* **PROBLEM**: Where does the word "radius" show up in the records? Copy every line that holds it.

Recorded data
◇ ◇ ◇ ◇ ◇ ◇ ◇

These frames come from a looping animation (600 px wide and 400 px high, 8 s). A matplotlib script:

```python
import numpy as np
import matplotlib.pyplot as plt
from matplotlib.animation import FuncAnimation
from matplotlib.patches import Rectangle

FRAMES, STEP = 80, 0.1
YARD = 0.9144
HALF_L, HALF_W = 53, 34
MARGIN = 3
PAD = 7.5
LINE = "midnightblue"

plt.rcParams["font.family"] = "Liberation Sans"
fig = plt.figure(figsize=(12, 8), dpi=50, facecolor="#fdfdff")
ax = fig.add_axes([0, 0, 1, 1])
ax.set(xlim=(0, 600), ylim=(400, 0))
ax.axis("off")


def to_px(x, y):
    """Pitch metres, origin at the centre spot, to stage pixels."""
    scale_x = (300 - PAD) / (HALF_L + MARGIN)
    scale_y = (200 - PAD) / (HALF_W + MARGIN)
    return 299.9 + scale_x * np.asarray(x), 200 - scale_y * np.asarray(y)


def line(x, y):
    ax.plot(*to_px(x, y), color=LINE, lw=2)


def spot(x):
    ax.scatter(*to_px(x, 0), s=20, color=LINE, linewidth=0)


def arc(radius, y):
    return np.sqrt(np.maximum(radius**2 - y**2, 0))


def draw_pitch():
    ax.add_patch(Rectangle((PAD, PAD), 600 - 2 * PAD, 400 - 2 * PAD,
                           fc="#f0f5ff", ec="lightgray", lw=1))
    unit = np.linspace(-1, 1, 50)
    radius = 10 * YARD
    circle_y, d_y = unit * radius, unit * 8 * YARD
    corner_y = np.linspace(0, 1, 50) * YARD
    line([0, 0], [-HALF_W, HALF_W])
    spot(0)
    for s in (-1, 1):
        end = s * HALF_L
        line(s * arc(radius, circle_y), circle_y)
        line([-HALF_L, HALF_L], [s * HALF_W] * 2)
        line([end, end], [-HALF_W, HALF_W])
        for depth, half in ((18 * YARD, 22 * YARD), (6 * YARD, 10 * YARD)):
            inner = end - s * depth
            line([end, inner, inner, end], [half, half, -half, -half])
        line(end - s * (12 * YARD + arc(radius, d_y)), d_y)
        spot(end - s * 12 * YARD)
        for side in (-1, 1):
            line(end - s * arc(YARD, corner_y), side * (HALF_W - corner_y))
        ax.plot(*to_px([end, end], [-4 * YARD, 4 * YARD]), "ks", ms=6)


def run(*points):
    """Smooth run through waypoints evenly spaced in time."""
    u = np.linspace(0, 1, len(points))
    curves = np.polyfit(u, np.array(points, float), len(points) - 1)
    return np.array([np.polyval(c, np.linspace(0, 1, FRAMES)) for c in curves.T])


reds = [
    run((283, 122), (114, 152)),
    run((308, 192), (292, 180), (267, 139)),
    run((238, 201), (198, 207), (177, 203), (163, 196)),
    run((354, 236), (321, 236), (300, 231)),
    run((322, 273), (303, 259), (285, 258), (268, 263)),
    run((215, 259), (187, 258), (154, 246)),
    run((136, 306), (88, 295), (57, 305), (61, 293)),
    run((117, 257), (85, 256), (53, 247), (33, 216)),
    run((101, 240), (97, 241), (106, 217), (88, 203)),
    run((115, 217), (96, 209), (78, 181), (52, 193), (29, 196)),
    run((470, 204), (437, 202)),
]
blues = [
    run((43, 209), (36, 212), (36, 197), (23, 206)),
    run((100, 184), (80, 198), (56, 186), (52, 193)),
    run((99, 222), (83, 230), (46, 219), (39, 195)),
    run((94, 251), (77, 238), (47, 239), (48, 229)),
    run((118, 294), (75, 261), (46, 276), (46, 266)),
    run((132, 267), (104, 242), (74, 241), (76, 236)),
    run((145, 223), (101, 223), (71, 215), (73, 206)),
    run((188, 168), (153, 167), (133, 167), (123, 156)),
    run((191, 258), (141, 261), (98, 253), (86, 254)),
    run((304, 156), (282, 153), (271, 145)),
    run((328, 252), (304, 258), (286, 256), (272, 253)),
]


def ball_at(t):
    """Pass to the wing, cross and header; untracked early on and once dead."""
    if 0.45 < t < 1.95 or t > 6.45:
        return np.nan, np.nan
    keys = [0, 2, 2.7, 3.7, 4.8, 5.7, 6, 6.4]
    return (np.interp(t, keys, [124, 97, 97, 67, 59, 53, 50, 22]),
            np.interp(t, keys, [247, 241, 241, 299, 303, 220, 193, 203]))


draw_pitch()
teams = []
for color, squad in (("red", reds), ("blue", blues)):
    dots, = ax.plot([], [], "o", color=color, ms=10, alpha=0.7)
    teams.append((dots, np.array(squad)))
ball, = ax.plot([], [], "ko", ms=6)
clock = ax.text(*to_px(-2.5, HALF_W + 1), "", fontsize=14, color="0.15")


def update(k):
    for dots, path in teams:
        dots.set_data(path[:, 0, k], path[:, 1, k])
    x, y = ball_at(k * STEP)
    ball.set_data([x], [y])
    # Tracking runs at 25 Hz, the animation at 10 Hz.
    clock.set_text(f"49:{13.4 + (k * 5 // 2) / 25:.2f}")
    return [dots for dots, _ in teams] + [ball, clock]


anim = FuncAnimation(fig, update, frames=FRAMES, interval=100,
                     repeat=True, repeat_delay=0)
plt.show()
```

◇ ◇ ◇ ◇ ◇ ◇ ◇

* **ANSWER TO THIS EXERCISE**:
def arc(radius, y):
    return np.sqrt(np.maximum(radius**2 - y**2, 0))
    radius = 10 * YARD
    circle_y, d_y = unit * radius, unit * 8 * YARD
        line(s * arc(radius, circle_y), circle_y)
        line(end - s * (12 * YARD + arc(radius, d_y)), d_y)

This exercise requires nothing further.